  2. I LOVE hearing what questions youth, adult students and other caregivers ask policymakers and those running for office when given the chance. Some confirm what we know to be true about the barriers people face, others are surprising and always informative to our work.
  3. And, of course, I also LOVE hearing the answers and seeing the power of direct interaction between constituent and candidate. We hear time and time again from the candidates involved that these forums are the campaign experiences that they enjoy the most.

After the job interview, we will decide who to hire. One of our staff wrote this phrase in a draft document, “Vote like our future depends on it.” I really like that, mainly because I know that it is true. We all know that decisions we make during this election will determine priorities in policy and investment for the next decade. This month, Michigan’s Children is starting our “Why I Vote” campaign. For me, voting is a huge responsibility, however, we know that many people don’t feel empowered to vote, or just aren’t able to, so we are gathering perspectives on why people around the state are taking that step to participate in the hire.

After the hiring is done, we supervise our new hires. We help them make connections between the decisions they are making and the things they said and learned from the hiring process. We help them better understand the people they are working for and how to do their job well. They need training, like most new hires, and they need support. We are there to give them that.

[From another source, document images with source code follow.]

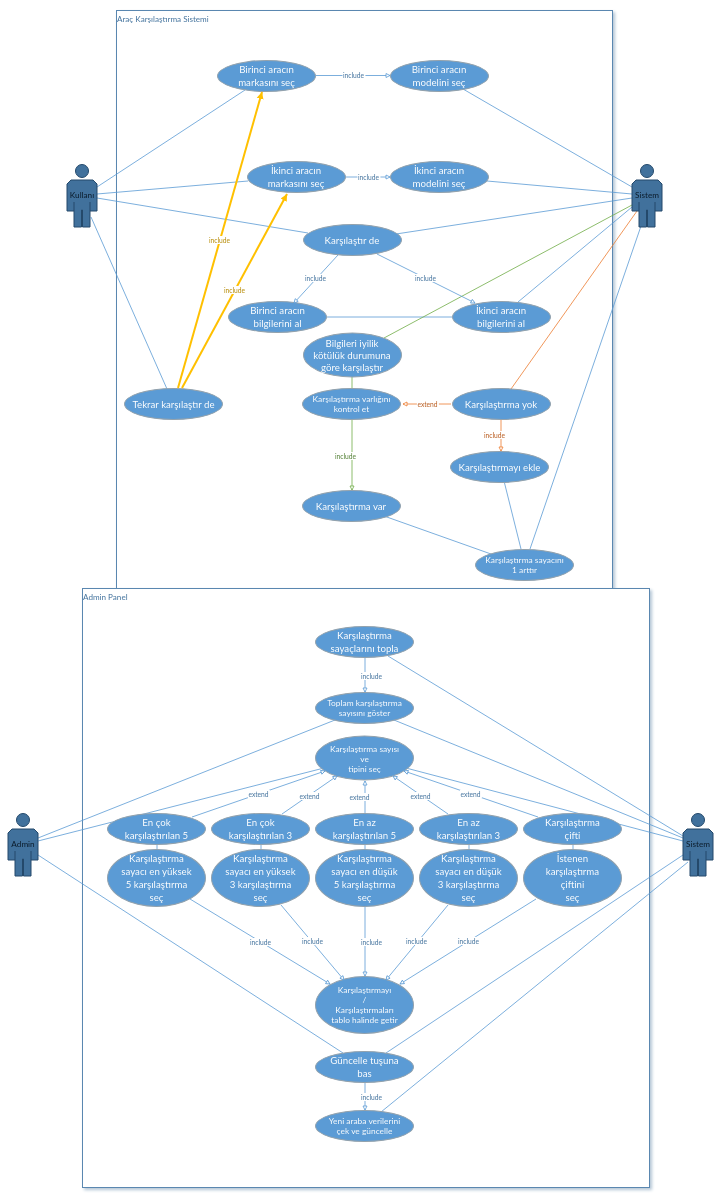
<!DOCTYPE html>
<html lang="tr">
<head>
<meta charset="utf-8">
<title>Araç Karşılaştırma Sistemi – Kullanım Senaryoları</title>
<style>
:root {
  --node: #5b9bd5;
  --node-edge: #93a2ad;
  --line: #5b9bd5;
  --frame: #5a87b0;
  --title: #41719c;
  --green: #70ad47;
  --orange: #ed7d31;
  --yellow: #ffc000;
  --actor-name: #0b1c2c;
}
* { box-sizing: border-box; }
html, body { margin: 0; }
body { background: #fff; }
.diagram {
  position: relative; width: 721px; height: 1200px; overflow: hidden;
  background: #fff; font-family: Lato, "Open Sans", sans-serif;
}
.system {
  position: absolute; border: 1px solid var(--frame); background: #fff;
  box-shadow: 2px 2px 3px #b4c6d6;
}
.system h2 {
  margin: 0; padding-top: 2px; font-size: 8.1px; line-height: 12px;
  font-weight: 400; color: var(--title); white-space: nowrap;
}
.compare { left: 116px; top: 10px; width: 497px; height: 590px; }
.admin { left: 82px; top: 588px; width: 568px; height: 600px; }
.links { position: absolute; left: 0; top: 0; fill: none; stroke: var(--line); stroke-width: .8; }
.green { stroke: var(--green); }
.orange { stroke: var(--orange); }
.yellow { stroke: var(--yellow); stroke-width: 2; }
.case {
  display: flex; align-items: center; justify-content: center;
  width: 99px; height: 32px; border: 1px solid var(--node-edge); border-radius: 50%;
  background: var(--node); color: #fff; font-size: 9.7px; line-height: 13px;
  text-align: center; white-space: nowrap;
}
.placed, .label, .actor-name {
  position: absolute; left: var(--x); top: var(--y); transform: translate(-50%, -50%);
}
.placed { transform: translate(-50.5%, -50%); }
.mid { height: 45px; line-height: 12px; }
.tall { height: 58px; }
.snug { font-size: 8.4px; line-height: 10px; }
.options {
  position: absolute; left: 107px; top: 812.5px; display: grid;
  grid-template-columns: repeat(5, 99px); grid-template-rows: 32px 58px; gap: 4px 5px;
}
.label {
  margin: -.5px 0 0 .5px; padding: 0 1px; background: #fff; color: var(--title);
  font-size: 6.7px; line-height: 8px;
}
.label.g { color: #507e32; }
.label.o { color: #b85a1c; }
.label.y { color: #b58900; }
.actor-name { color: var(--actor-name); font-size: 8.2px; line-height: 10px; }
</style>
</head>
<body>
<main class="diagram">
  <section class="system compare"><h2>Araç Karşılaştırma Sistemi</h2></section>
  <section class="system admin"><h2>Admin Panel</h2></section>

  <svg class="links" width="721" height="1200" viewBox="0 0 721 1200" aria-hidden="true">
    <g id="compare-associations">
      <path d="M97 187L245 90M97 194L248 181M97 198L308 233M91 217L167 389"/>
      <path d="M463 89L632 187M487 181L632 194M396 234L632 198M518 302L632 207M327 317H453"/>
      <path d="M641 226L530 549M504 481L521 549M384 516L491 554"/>
      <path class="green" d="M632 205L384 338M352 376V389"/>
      <path class="orange" d="M637 211L511 389"/>
    </g>
    <g id="admin-associations">
      <path d="M388 656L683 836M335 720L38 838M394 720L683 838M324 768L38 841M406 768L683 841"/>
      <path d="M38 855L343 1053M386 1053L683 855M381 1112L688 862"/>
      <path d="M157 844V850M261 844V850M365 844V850M469 844V850M573 844V850"/>
    </g>
  </svg>

  <div class="case placed" style="--x:267px;--y:75.5px">Birinci aracın<br>markasını seç</div>
  <div class="case placed" style="--x:439.5px;--y:75.5px">Birinci aracın<br>modelini seç</div>
  <div class="case placed" style="--x:296.5px;--y:177px">İkinci aracın<br>markasını seç</div>
  <div class="case placed" style="--x:439.5px;--y:177px">İkinci aracın<br>modelini seç</div>
  <div class="case placed" style="--x:352.5px;--y:240px">Karşılaştır de</div>
  <div class="case placed" style="--x:278px;--y:316.5px">Birinci aracın<br>bilgilerini al</div>
  <div class="case placed" style="--x:501.5px;--y:316.5px">İkinci aracın<br>bilgilerini al</div>
  <div class="case placed mid" style="--x:352.5px;--y:354.5px">Bilgileri iyilik<br>kötülük durumuna<br>göre karşılaştır</div>
  <div class="case placed" style="--x:174px;--y:404px">Tekrar karşılaştır de</div>
  <div class="case placed snug" style="--x:352px;--y:404px">Karşılaştırma varlığını<br>kontrol et</div>
  <div class="case placed" style="--x:501.5px;--y:404px">Karşılaştırma yok</div>
  <div class="case placed" style="--x:500px;--y:467px">Karşılaştırmayı ekle</div>
  <div class="case placed" style="--x:351.5px;--y:506px">Karşılaştırma var</div>
  <div class="case placed snug" style="--x:525px;--y:564.5px">Karşılaştırma sayacını<br>1 arttır</div>

  <div class="case placed" style="--x:365px;--y:642px">Karşılaştırma<br>sayaçlarını topla</div>
  <div class="case placed snug" style="--x:365px;--y:708px">Toplam karşılaştırma<br>sayısını göster</div>
  <div class="case placed mid snug" style="--x:365px;--y:758px">Karşılaştırma sayısı<br>ve<br>tipini seç</div>
  <div class="options">
    <div class="case">En çok<br>karşılaştırılan 5</div>
    <div class="case">En çok<br>karşılaştırılan 3</div>
    <div class="case">En az<br>karşılaştırılan 5</div>
    <div class="case">En az<br>karşılaştırılan 3</div>
    <div class="case">Karşılaştırma<br>çifti</div>
    <div class="case tall">Karşılaştırma<br>sayacı en yüksek<br>5 karşılaştırma<br>seç</div>
    <div class="case tall">Karşılaştırma<br>sayacı en yüksek<br>3 karşılaştırma<br>seç</div>
    <div class="case tall">Karşılaştırma<br>sayacı en düşük<br>5 karşılaştırma<br>seç</div>
    <div class="case tall">Karşılaştırma<br>sayacı en düşük<br>3 karşılaştırma<br>seç</div>
    <div class="case tall">İstenen<br>karşılaştırma<br>çiftini<br>seç</div>
  </div>
  <div class="case placed tall snug" style="--x:365px;--y:1005px">Karşılaştırmayı<br>/<br>Karşılaştırmaları<br>tablo halinde getir</div>
  <div class="case placed" style="--x:365px;--y:1066.5px">Güncelle tuşuna<br>bas</div>
  <div class="case placed snug" style="--x:365px;--y:1126px">Yeni araba verilerini<br>çek ve güncelle</div>

  <svg class="links" width="721" height="1200" viewBox="0 0 721 1200" aria-hidden="true">
    <defs>
      <marker id="tip-blue" markerUnits="userSpaceOnUse" markerWidth="6" markerHeight="6" refX="5" refY="3" orient="auto"><path d="M1 1L5 3L1 5Z" fill="#fff" stroke="#5b9bd5" stroke-width=".8"/></marker>
      <marker id="tip-green" markerUnits="userSpaceOnUse" markerWidth="6" markerHeight="6" refX="5" refY="3" orient="auto"><path d="M1 1L5 3L1 5Z" fill="#fff" stroke="#70ad47" stroke-width=".8"/></marker>
      <marker id="tip-orange" markerUnits="userSpaceOnUse" markerWidth="6" markerHeight="6" refX="5" refY="3" orient="auto"><path d="M1 1L5 3L1 5Z" fill="#fff" stroke="#ed7d31" stroke-width=".8"/></marker>
      <marker id="tip-yellow" markerUnits="userSpaceOnUse" markerWidth="8" markerHeight="8" refX="7" refY="4" orient="auto"><path d="M0 .5L7 4L0 7.5Z" fill="#ffc000" stroke="none"/></marker>
      <g id="actor" fill="#41719c" stroke="#24496b" stroke-width="1">
        <circle cy="-25" r="6.5"/>
        <path d="M-11 -16H11L15 -12V15H8V31H.5V14H-.5V31H-8V15H-15V-12Z"/>
        <path d="M-8 6V15M8 6V15" fill="none"/>
      </g>
    </defs>
    <g id="blue-dependencies" marker-end="url(#tip-blue)">
      <path d="M316 75.5H390"/>
      <path d="M346 177H390"/>
      <path d="M338 255L294 303"/>
      <path d="M377 254L475 303"/>
      <path d="M365 658V692"/>
      <path d="M192 817L325 771"/>
      <path d="M282 814L337 776"/>
      <path d="M365 813V781"/>
      <path d="M448 814L393 776"/>
      <path d="M538 817L404 771"/>
      <path d="M190 899L330 984"/>
      <path d="M281 905L344 980"/>
      <path d="M365 907V976"/>
      <path d="M448 905L386 980"/>
      <path d="M536 899L400 984"/>
      <path d="M365 1083V1110"/>
    </g>
    <path class="green" marker-end="url(#tip-green)" d="M352 420V490"/>
    <g class="orange" marker-end="url(#tip-orange)">
      <path d="M451 404H403"/>
      <path d="M501 420V451"/>
    </g>
    <g class="yellow" marker-end="url(#tip-yellow)">
      <path d="M178 388L262 92"/>
      <path d="M182 388L287 194"/>
    </g>
    <g id="actors">
      <use href="#actor" x="82" y="196"/>
      <use href="#actor" x="647" y="196"/>
      <use href="#actor" x="23" y="845"/>
      <use href="#actor" x="698" y="845"/>
    </g>
  </svg>

  <span class="label" style="--x:353px;--y:75.5px">include</span>
  <span class="label" style="--x:368px;--y:177px">include</span>
  <span class="label y" style="--x:219px;--y:240px">include</span>
  <span class="label y" style="--x:234px;--y:290px">include</span>
  <span class="label" style="--x:315px;--y:278px">include</span>
  <span class="label" style="--x:425px;--y:278px">include</span>
  <span class="label o" style="--x:427px;--y:404px">extend</span>
  <span class="label o" style="--x:494px;--y:435px">include</span>
  <span class="label g" style="--x:345px;--y:456px">include</span>
  <span class="label" style="--x:371px;--y:676px">include</span>
  <span class="label" style="--x:258px;--y:794px">extend</span>
  <span class="label" style="--x:309px;--y:796px">extend</span>
  <span class="label" style="--x:359px;--y:797px">extend</span>
  <span class="label" style="--x:420px;--y:796px">extend</span>
  <span class="label" style="--x:470px;--y:794px">extend</span>
  <span class="label" style="--x:260px;--y:942px">include</span>
  <span class="label" style="--x:312px;--y:941px">include</span>
  <span class="label" style="--x:371px;--y:942px">include</span>
  <span class="label" style="--x:416px;--y:941px">include</span>
  <span class="label" style="--x:468px;--y:941px">include</span>
  <span class="label" style="--x:371px;--y:1097px">include</span>

  <span class="actor-name" style="--x:82px;--y:195px">Kullanı</span>
  <span class="actor-name" style="--x:647px;--y:195px">Sistem</span>
  <span class="actor-name" style="--x:23px;--y:844px">Admin</span>
  <span class="actor-name" style="--x:698px;--y:844px">Sistem</span>
</main>
</body>
</html>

While I do like the job interview, and I also like the responsibility of hiring, I have devoted my professional life to the supervisory part. I know that all of our new hires (some more than others…) will disappoint us, some will not do what they said they would do during the job interview. And we will be there to gently (and sometimes not so gently) guide them back and make sure that they have all of the resources and backing that they need to help us move the state forward.

We need you to pledge with us to supervise the people we hire, beginning this November until the day they leave office. This is a pledge to follow up our vote with more action, to use our power as their supervisors to help them see the best path forward by connecting them with the most valuable resources that they have at their disposal – US, and the people who we serve.

Take this interview process seriously, vote as if our future depends on it, and then pledge to join Michigan’s Children for action.

Michele Corey is Michigan’s Children’s Vice President for Programs

© 2018 Michigan's Children | 215 S. Washington Sq, Suite 110, Lansing, MI 48933 | 517-485-3500 | Contact Us | Levaire